→ **WHAT THE TASK REQUIRES**
Every line of the material that mentions the word "labels" should be copied out.

→ **MATERIAL SUPPLIED**
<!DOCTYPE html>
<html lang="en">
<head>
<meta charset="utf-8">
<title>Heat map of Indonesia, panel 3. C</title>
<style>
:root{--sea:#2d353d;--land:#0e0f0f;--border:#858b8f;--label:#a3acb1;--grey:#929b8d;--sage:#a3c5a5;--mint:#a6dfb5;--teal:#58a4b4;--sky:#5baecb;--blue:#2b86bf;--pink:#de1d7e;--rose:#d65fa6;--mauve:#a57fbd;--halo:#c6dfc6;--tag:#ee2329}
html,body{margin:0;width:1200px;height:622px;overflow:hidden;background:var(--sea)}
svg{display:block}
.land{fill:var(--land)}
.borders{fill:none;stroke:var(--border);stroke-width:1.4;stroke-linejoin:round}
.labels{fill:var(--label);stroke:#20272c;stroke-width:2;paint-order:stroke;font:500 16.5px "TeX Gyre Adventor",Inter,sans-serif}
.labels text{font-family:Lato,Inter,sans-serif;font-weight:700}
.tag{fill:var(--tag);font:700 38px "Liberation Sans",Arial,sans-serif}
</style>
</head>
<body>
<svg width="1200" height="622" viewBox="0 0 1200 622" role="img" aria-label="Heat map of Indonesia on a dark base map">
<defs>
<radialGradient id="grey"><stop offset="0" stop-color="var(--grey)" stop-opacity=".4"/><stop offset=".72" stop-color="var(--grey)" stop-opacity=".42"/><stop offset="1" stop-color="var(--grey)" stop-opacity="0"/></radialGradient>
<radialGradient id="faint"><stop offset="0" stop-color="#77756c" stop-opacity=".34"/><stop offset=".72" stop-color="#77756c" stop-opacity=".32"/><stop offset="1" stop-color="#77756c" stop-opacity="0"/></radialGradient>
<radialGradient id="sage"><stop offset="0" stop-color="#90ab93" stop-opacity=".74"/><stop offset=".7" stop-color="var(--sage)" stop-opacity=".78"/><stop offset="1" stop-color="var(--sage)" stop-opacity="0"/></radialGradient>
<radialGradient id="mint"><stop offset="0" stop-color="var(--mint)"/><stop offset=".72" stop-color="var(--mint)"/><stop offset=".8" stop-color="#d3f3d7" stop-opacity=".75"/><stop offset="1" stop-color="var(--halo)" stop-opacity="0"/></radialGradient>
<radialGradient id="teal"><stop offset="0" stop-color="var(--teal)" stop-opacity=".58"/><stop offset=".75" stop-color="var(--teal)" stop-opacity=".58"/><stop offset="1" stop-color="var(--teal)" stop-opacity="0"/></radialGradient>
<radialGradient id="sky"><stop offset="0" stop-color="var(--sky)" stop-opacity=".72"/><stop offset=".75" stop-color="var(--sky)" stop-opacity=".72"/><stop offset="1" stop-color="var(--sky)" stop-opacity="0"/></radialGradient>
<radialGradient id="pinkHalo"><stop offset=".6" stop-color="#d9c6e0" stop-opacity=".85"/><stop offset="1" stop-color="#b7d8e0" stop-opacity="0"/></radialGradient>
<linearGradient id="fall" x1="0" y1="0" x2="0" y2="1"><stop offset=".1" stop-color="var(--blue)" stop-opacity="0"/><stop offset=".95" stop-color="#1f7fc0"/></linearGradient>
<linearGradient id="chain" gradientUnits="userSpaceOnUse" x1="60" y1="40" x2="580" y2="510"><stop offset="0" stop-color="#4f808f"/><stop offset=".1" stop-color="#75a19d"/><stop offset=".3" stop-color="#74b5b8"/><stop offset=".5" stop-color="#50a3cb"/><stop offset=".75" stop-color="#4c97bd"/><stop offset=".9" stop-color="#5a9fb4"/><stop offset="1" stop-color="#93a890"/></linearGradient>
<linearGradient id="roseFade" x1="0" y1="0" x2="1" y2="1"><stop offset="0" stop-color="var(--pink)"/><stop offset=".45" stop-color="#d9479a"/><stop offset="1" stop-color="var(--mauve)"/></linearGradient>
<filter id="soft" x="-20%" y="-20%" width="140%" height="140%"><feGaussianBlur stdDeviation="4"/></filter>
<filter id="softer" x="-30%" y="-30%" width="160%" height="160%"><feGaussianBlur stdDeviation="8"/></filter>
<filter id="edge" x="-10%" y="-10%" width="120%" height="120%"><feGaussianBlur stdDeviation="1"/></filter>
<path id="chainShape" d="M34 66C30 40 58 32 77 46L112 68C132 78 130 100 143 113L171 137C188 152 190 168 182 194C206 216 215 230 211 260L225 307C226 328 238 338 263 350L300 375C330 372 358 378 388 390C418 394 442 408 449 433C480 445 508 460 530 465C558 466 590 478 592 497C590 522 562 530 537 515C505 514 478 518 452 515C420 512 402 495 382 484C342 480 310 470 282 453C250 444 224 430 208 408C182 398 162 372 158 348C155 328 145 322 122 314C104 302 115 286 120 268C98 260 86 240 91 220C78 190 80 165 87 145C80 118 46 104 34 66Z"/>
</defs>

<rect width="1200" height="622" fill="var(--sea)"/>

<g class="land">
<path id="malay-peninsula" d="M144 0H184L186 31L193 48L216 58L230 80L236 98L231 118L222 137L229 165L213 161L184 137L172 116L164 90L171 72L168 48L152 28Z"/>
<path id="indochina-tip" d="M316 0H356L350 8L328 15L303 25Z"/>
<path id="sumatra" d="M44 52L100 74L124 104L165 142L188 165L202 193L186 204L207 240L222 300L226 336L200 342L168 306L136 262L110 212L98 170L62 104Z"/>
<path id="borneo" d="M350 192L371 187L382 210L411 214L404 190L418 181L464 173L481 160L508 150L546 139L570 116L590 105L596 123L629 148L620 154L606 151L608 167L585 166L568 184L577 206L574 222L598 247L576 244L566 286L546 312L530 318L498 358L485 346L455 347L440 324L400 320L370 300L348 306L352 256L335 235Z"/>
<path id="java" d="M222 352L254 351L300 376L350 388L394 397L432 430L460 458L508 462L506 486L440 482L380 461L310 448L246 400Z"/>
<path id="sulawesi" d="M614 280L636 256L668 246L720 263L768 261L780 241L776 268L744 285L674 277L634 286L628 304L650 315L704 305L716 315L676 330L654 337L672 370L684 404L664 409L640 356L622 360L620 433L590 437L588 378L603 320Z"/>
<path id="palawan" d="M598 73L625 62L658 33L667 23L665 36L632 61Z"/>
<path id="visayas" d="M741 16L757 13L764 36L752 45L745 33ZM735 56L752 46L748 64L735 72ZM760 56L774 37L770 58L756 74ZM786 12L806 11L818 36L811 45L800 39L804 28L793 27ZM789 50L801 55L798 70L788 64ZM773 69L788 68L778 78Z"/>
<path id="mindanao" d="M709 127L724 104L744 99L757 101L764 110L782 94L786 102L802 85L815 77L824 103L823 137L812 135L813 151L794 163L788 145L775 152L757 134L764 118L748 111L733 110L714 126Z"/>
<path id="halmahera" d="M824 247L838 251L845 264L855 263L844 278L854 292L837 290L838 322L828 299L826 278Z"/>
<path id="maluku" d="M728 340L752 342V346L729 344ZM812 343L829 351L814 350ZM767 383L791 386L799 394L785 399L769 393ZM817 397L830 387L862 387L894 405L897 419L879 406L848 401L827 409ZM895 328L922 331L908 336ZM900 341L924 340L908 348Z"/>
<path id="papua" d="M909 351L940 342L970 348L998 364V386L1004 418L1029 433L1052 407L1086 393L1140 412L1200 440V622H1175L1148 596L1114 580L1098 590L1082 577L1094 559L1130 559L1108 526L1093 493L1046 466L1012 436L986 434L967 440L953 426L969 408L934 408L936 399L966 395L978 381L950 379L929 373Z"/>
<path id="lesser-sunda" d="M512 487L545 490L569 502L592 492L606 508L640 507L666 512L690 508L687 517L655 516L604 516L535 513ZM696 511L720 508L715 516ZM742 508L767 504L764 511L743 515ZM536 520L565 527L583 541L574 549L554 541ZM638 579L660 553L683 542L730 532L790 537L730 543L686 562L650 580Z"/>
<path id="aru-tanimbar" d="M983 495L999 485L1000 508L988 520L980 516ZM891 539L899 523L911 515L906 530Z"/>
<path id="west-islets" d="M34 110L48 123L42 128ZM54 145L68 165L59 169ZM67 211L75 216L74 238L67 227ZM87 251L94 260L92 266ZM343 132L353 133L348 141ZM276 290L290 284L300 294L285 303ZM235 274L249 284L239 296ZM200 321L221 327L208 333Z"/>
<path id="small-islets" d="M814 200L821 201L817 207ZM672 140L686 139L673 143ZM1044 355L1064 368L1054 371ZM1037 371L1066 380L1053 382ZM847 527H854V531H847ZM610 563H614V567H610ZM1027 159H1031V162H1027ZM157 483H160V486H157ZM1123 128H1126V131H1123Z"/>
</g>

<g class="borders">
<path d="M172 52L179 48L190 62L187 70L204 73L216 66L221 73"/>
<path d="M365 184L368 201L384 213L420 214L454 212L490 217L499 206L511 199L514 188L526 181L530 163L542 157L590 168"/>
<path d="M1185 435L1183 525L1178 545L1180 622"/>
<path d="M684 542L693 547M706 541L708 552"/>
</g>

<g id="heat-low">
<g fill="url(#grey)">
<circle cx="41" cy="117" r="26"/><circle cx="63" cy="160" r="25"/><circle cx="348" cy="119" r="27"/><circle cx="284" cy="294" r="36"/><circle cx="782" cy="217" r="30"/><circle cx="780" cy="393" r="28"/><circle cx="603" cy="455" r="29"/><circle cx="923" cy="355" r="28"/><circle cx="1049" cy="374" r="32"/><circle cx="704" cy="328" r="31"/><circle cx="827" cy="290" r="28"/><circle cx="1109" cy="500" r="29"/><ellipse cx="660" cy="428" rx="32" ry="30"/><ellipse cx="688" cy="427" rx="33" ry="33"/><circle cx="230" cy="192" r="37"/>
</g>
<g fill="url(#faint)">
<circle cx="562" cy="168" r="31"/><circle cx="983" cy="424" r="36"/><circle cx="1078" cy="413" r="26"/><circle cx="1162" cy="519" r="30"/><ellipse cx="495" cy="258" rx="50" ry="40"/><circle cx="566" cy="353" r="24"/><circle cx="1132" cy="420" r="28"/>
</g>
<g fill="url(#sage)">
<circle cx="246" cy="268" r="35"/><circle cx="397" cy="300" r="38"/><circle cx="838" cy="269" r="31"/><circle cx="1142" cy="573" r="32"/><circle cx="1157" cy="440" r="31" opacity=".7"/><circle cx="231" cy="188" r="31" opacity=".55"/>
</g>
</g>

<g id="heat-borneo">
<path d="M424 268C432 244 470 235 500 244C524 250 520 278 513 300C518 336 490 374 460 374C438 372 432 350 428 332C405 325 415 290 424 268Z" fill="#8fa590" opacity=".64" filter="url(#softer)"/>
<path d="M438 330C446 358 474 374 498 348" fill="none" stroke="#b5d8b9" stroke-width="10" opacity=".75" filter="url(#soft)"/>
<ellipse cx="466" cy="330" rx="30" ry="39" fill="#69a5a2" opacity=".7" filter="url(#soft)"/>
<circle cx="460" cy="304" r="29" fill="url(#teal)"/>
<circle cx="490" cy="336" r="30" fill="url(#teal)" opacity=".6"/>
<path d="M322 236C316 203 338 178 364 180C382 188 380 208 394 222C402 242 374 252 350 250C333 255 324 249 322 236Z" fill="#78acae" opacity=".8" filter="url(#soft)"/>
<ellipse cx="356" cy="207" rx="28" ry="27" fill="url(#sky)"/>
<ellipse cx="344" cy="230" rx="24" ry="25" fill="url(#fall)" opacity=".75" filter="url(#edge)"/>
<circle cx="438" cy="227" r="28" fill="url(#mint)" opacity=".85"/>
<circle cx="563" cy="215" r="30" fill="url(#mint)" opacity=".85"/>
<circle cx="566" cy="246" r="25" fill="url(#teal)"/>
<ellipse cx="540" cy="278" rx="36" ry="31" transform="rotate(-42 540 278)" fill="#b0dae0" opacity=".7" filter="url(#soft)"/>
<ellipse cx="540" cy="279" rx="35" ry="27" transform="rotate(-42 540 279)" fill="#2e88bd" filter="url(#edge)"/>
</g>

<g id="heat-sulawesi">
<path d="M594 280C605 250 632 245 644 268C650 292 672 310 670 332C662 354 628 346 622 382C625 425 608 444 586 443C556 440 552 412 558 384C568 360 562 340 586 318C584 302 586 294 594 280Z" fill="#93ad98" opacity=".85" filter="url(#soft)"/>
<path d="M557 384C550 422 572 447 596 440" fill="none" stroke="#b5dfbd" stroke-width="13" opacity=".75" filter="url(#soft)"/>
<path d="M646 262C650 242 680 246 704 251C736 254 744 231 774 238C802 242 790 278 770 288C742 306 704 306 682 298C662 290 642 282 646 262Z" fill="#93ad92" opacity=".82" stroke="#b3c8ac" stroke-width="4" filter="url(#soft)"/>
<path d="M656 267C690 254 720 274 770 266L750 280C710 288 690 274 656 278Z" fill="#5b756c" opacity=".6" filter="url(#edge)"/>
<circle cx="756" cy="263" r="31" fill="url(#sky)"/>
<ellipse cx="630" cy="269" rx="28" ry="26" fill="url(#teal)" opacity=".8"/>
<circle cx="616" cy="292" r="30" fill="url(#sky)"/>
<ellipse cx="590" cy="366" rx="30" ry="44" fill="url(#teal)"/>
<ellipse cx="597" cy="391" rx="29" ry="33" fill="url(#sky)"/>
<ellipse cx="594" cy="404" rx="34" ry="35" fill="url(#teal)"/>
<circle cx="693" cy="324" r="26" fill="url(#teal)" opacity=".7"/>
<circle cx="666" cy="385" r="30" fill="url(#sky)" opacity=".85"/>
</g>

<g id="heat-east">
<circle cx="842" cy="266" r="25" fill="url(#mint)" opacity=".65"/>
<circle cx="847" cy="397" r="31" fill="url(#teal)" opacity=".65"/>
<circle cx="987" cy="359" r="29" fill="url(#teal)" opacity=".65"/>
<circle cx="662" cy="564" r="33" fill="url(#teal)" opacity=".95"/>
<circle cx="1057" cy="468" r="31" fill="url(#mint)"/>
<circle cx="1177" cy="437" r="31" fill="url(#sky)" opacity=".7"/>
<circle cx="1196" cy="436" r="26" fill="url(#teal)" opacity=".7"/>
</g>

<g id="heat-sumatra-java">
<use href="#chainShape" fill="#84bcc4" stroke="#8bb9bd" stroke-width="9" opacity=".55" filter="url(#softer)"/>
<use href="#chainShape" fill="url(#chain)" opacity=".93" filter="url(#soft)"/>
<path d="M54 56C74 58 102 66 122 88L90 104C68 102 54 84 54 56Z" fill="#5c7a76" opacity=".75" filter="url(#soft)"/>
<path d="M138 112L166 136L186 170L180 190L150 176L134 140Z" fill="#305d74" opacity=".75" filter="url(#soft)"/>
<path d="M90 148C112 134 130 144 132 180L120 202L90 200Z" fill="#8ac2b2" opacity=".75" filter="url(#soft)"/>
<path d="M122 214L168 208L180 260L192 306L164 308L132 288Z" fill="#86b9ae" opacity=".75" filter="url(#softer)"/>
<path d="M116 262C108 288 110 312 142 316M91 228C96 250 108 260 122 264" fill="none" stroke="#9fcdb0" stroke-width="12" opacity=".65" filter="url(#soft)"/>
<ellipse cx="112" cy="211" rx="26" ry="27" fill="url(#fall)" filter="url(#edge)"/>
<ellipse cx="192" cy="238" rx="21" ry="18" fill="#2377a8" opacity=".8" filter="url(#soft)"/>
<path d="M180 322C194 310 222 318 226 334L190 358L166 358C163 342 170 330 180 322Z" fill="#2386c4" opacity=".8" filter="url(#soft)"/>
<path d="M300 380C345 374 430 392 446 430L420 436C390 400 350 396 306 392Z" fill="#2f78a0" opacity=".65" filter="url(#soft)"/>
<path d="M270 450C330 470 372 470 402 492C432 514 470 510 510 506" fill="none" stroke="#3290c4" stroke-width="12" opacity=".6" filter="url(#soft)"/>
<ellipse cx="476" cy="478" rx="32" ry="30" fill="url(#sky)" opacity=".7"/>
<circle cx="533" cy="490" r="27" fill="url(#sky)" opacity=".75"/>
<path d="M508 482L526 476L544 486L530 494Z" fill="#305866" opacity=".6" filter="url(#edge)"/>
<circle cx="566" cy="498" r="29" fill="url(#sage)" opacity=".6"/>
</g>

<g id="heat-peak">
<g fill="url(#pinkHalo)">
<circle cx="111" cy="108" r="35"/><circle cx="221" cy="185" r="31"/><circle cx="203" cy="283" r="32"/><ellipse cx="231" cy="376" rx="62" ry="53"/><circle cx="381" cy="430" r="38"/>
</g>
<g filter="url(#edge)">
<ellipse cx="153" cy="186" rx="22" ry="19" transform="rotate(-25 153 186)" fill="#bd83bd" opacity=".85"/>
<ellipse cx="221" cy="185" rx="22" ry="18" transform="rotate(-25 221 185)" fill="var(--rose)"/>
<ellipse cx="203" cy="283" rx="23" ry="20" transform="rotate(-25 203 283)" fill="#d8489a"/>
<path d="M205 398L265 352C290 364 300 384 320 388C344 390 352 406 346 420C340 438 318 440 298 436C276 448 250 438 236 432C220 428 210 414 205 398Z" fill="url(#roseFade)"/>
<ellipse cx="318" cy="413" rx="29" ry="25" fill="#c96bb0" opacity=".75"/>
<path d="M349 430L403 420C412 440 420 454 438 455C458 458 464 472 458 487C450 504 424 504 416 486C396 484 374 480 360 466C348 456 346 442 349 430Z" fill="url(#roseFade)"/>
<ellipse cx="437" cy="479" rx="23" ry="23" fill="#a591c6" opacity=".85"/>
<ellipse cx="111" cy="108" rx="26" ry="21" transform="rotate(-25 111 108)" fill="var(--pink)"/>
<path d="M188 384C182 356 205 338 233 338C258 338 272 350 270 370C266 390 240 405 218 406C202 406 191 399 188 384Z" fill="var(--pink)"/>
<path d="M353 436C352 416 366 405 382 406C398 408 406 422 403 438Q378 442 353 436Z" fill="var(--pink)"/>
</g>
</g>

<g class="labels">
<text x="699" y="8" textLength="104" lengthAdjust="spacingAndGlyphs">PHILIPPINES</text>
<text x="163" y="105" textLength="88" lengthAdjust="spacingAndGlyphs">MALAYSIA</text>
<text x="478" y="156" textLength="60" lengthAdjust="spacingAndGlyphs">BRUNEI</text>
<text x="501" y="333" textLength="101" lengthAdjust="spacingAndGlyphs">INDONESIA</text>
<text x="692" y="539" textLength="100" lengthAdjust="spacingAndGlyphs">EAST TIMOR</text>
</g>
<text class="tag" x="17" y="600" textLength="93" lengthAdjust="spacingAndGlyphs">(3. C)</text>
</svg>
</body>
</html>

→ **SOLUTION FOR THIS EXERCISE**
.labels{fill:var(--label);stroke:#20272c;stroke-width:2;paint-order:stroke;font:500 16.5px "TeX Gyre Adventor",Inter,sans-serif}
.labels text{font-family:Lato,Inter,sans-serif;font-weight:700}
<g class="labels">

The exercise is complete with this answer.